**Instructions for the task:**
Lines in the listing below that contain the string "outer" are to be found and copied.
——
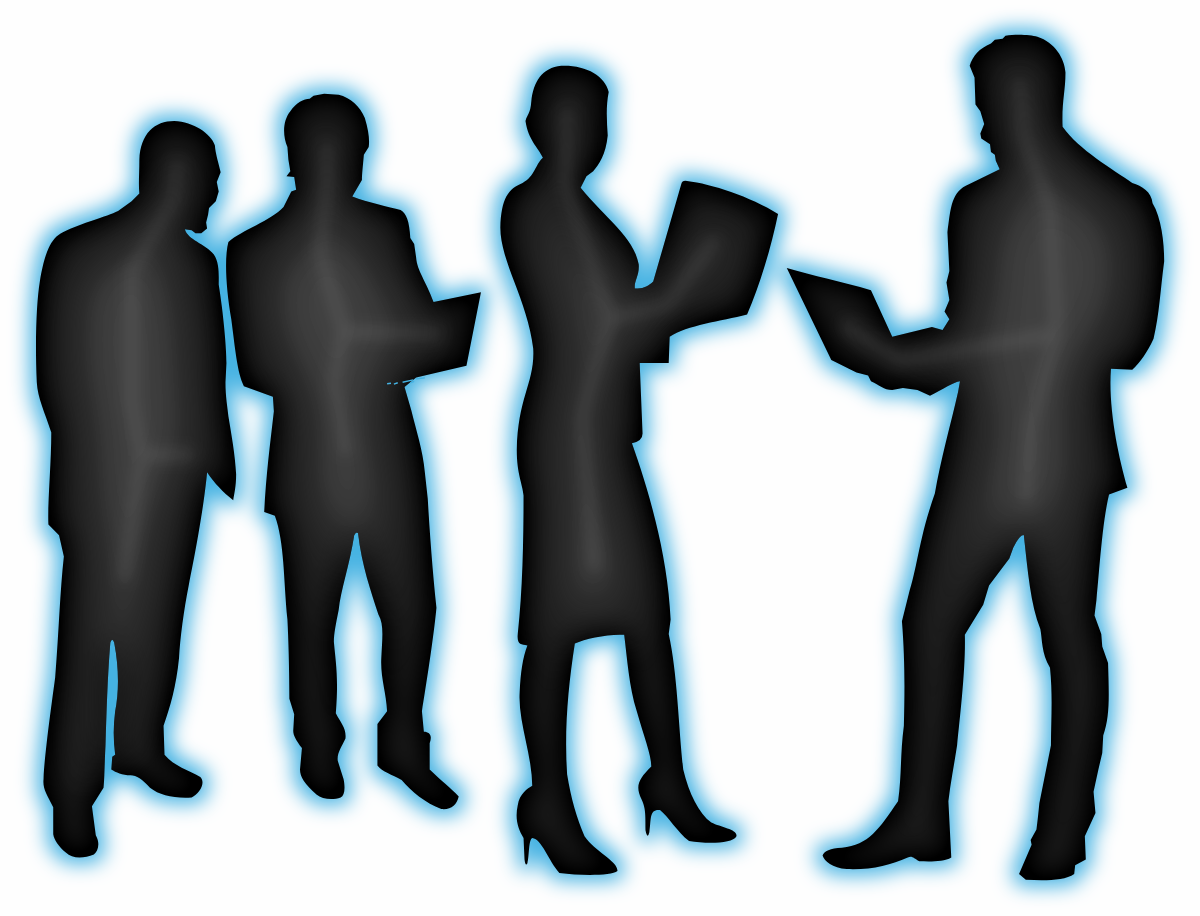
<!DOCTYPE html>
<html lang="en">
<head>
<meta charset="utf-8">
<title>Business team silhouettes</title>
<style>
  :root {
    --paper: #fefefe;
    --ink: #000000;
    --sheen: #484848;
    --ridge: #ffffff;
    --glow: #45b2e2;
  }
  html, body { margin: 0; padding: 0; overflow: hidden; background: var(--paper); }
  .artboard { display: block; width: 1200px; height: 916px; background: var(--paper); }
  .figure { fill: var(--ink); }
  .sheen-soft { flood-color: var(--sheen); }
  .glow-colour { flood-color: var(--glow); }
  .ridge { fill: none; stroke: var(--ridge); stroke-width: 13; stroke-linejoin: round; stroke-opacity: .085; }
  .page-edge { fill: none; stroke: var(--glow); stroke-width: 1.4; }
</style>
</head>
<body>
<svg class="artboard" viewBox="0 0 1240 946.5" preserveAspectRatio="none" role="img" aria-label="Four business people in silhouette, three holding papers, with a blue glow">
  <defs>
    <filter id="outer-glow" filterUnits="userSpaceOnUse" x="0" y="0" width="1240" height="947" color-interpolation-filters="sRGB">
      <feMorphology in="SourceAlpha" operator="dilate" radius="6" result="spread"/>
      <feGaussianBlur in="spread" stdDeviation="10.5" result="halo"/>
      <feFlood class="glow-colour"/>
      <feComposite in2="halo" operator="in"/>
    </filter>

    <filter id="bevel" filterUnits="userSpaceOnUse" x="0" y="0" width="1240" height="947" color-interpolation-filters="sRGB">
      <feGaussianBlur in="SourceAlpha" stdDeviation="15" result="narrow"/>
      <feComponentTransfer in="narrow" result="narrow-mask">
        <feFuncA type="table" tableValues="0 0 0 0 0 0 .06 .12 .18 .25 .34"/>
      </feComponentTransfer>
      <feGaussianBlur in="SourceAlpha" stdDeviation="38" result="wide"/>
      <feComponentTransfer in="wide" result="wide-mask">
        <feFuncA type="table" tableValues="0 0 0 0 0 0 .06 .13 .24 .42 .85"/>
      </feComponentTransfer>
      <feFlood class="sheen-soft" result="grey"/>
      <feComposite in="grey" in2="narrow-mask" operator="in" result="limb-light"/>
      <feComposite in="grey" in2="wide-mask" operator="in" result="body-light"/>
      <feMerge result="light">
        <feMergeNode in="limb-light"/>
        <feMergeNode in="body-light"/>
      </feMerge>
      <feComposite in="light" in2="SourceAlpha" operator="in" result="inner-light"/>
      <feMerge>
        <feMergeNode in="SourceGraphic"/>
        <feMergeNode in="inner-light"/>
      </feMerge>
    </filter>

    <filter id="soften" filterUnits="userSpaceOnUse" x="0" y="0" width="1240" height="947">
      <feGaussianBlur stdDeviation="7"/>
    </filter>

    <path id="man-looking-down" d="M144 200C143 190 144 180 144 165C145 138 160 125 180 125C200 126 218 138 222 150C223 160 225 165 226 170L228 178L224 188L226 198L223 208L216 215L215 222L213 230L214 236L208 241L202 241L198 238L191 237C194 248 212 252 221 263C227 272 226 285 226 294C231 325 234 360 234 375L233 395C233 410 235 420 236 430C239 448 243 470 244 490C244 503 242 510 241 517C230 508 222 500 214 488C210 530 200 580 195 605C190 630 186 660 185 680C182 710 176 730 169 750L170 780C180 792 195 796 207 803C213 809 206 820 198 824C180 825 165 822 155 814C147 805 141 801 135 801C126 801 120 798 115 795L116 782L119 780C117 765 117 750 119 735C123 715 123 690 118 664Q116 658 114 664C111 700 110 740 109 770C108 790 108 805 107 814L95 833L99 863C104 872 101 880 97 883C87 887 75 888 68 881C60 874 56 868 55 862L55 834C48 820 44 815 45 805C46 780 53 730 57 700C61 650 62 610 66 575L61 553L50 542C49 520 53 480 53 447C46 425 39 412 38 395C36 350 38 310 41 292C46 262 52 246 65 240C85 230 110 224 122 218L136 208Z"/>

    <path id="man-with-folder" d="M306 196L304 183L296 182L300 177L298 165L297 152C292 140 292 125 300 115C306 106 314 102 320 102L324 99L335 97L350 98C362 101 372 110 377 122C381 135 382 145 381 152L376 160C375 172 374 180 374 186L364 203C380 209 402 214 414 217C420 221 423 228 424 246L428 252L430 266C431 280 440 290 448 312L497 302L482 378L430 390L418 400L425 424C430 445 437 465 439 488L442 515C444 550 447 590 451 628C448 660 440 710 436 735L438 756C444 756 447 760 444 768L444 795C455 806 466 814 474 823C472 832 466 837 456 836C440 830 425 818 415 806C405 800 395 798 390 791L390 748L400 735C399 715 393 700 394 680C395 660 397 645 391 635C383 610 374 585 370 551Q368 549 366 553C361 585 352 610 350 630C347 645 345 655 345 663C347 685 350 700 347 737C352 747 358 752 357 763C353 772 348 778 349 786L355 805C357 815 356 822 352 824C344 827 333 826 327 821C315 810 310 803 310 795L312 773C306 765 303 760 303 755L304 738L299 722C299 690 298 660 297 640C293 600 294 560 284 533L273 529C275 490 279 460 283 425L282 410L252 399C245 385 243 360 239 330C233 295 232 265 236 250C250 238 280 228 293 214L301 198Z"/>

    <path id="woman-with-file" d="M561 163C556 152 546 145 543 125C545 118 548 118 549 105C551 85 560 70 580 68C605 67 625 78 629 95C626 110 627 125 628 140C626 160 619 170 613 177L606 182L600 194C625 225 655 245 660 273C661 285 655 290 656 298C664 299 670 296 675 291L704 190Q705 186 710 187C735 190 775 203 804 221C797 255 785 295 772 325C745 332 710 336 692 348L691 375L661 375L664 448Q664 456 653 458C668 500 690 570 693 640L691 655C700 695 701 750 706 795C712 820 722 840 735 850C745 855 762 857 761 864C757 872 730 872 712 869C700 860 690 843 682 837C671 836 673 845 671 860Q669 868 667 858C667 840 667 835 663 826C656 812 660 805 673 792C673 780 665 760 658 735C650 710 648 680 645 656C628 655 605 660 594 665C587 710 583 755 586 800C590 825 596 845 604 864C615 880 639 890 638 900C632 905 600 905 578 902C567 890 560 867 550 866C546 868 547 885 545 892Q543 896 542 888L541 866C535 856 532 846 535 832C537 820 545 815 550 812C550 780 535 745 537 715C538 695 540 680 545 667C538 666 534 666 535 655C540 610 541 560 541 512C540 500 534 490 534 465C535 410 553 395 551 360C545 310 517 270 517 235C518 205 525 195 540 189C553 182 553 170 561 163Z"/>

    <path id="man-facing-left" d="M1033 175L1029 166L1028 160L1024 157L1023 149L1014 143L1013 138L1017 128L1013 115L1008 108L1007 80L1002 68C1005 58 1012 50 1024 45L1028 41L1036 40L1039 37C1050 35 1065 36 1072 38C1090 44 1100 60 1101 75C1101 95 1097 105 1098 131C1115 155 1150 175 1170 189C1180 192 1190 198 1191 210C1200 225 1203 250 1203 270C1199 300 1198 325 1192 350C1186 363 1178 375 1170 382L1148 381C1145 420 1155 470 1165 504L1146 511C1139 540 1136 590 1133 620L1131 636L1138 655L1139 668L1145 685C1146 720 1147 740 1140 760L1139 778L1135 795L1130 818L1132 840L1121 864L1122 888L1111 894L1110 903C1100 910 1080 910 1060 909L1053 903L1066 873L1065 868L1071 857C1072 850 1073 840 1074 830L1086 770C1086 745 1088 720 1085 690C1076 675 1077 660 1075 650C1065 625 1062 590 1058 553Q1054 552 1047 566L1043 577L1022 605L1016 625L997 656C998 690 992 740 989 770C986 790 982 810 980 828L983 886C975 891 960 890 950 890C944 887 943 884 938 886C920 894 900 899 875 898C860 897 852 890 850 884Q852 877 870 876C898 873 908 857 928 828C932 800 930 780 934 750C935 710 935 680 932 642L940 610C948 585 950 555 966 510C972 475 982 440 990 405L992 394C985 395 975 402 961 409L948 403L933 401L922 403C913 403 909 398 900 394L897 388L885 385L859 372L813 277C840 285 870 291 900 300L922 348L963 338L974 341L981 330L976 322L981 310L978 292L981 280L979 240C982 220 982 200 998 192Z"/>

    <g id="team">
      <use href="#man-looking-down"/>
      <use href="#man-with-folder"/>
      <use href="#woman-with-file"/>
      <use href="#man-facing-left"/>
    </g>

    <clipPath id="team-outline">
      <use href="#man-looking-down"/>
      <use href="#man-with-folder"/>
      <use href="#woman-with-file"/>
      <use href="#man-facing-left"/>
    </clipPath>
  </defs>

  <use href="#team" filter="url(#outer-glow)"/>

  <g class="figure">
    <use href="#man-looking-down" filter="url(#bevel)"/>
    <use href="#man-with-folder" filter="url(#bevel)"/>
    <use href="#woman-with-file" filter="url(#bevel)"/>
    <use href="#man-facing-left" filter="url(#bevel)"/>
  </g>

  <g clip-path="url(#team-outline)">
    <g class="ridge" filter="url(#soften)">
      <path d="M184 165L180 205L136 280V415L146 470L128 600M146 470L200 470"/>
      <path d="M338 145V190L330 260L355 343L345 395L358 470M355 343L455 345"/>
      <path d="M586 110L585 190L630 330L602 430L615 590M630 330L690 315L740 245"/>
      <path d="M1053 80L1058 140L1085 215L1092 345L1065 440L1060 520M1092 345L930 372L870 335"/>
    </g>
  </g>

  <path class="page-edge" d="M400 396.500L404 396M407 397L411 395.500M416 395L427 392.500M424 395.500L428 394M430 391.500L439 390.500"/>
</svg>
</body>
</html>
——
**Response:**
    <filter id="outer-glow" filterUnits="userSpaceOnUse" x="0" y="0" width="1240" height="947" color-interpolation-filters="sRGB">
  <use href="#team" filter="url(#outer-glow)"/>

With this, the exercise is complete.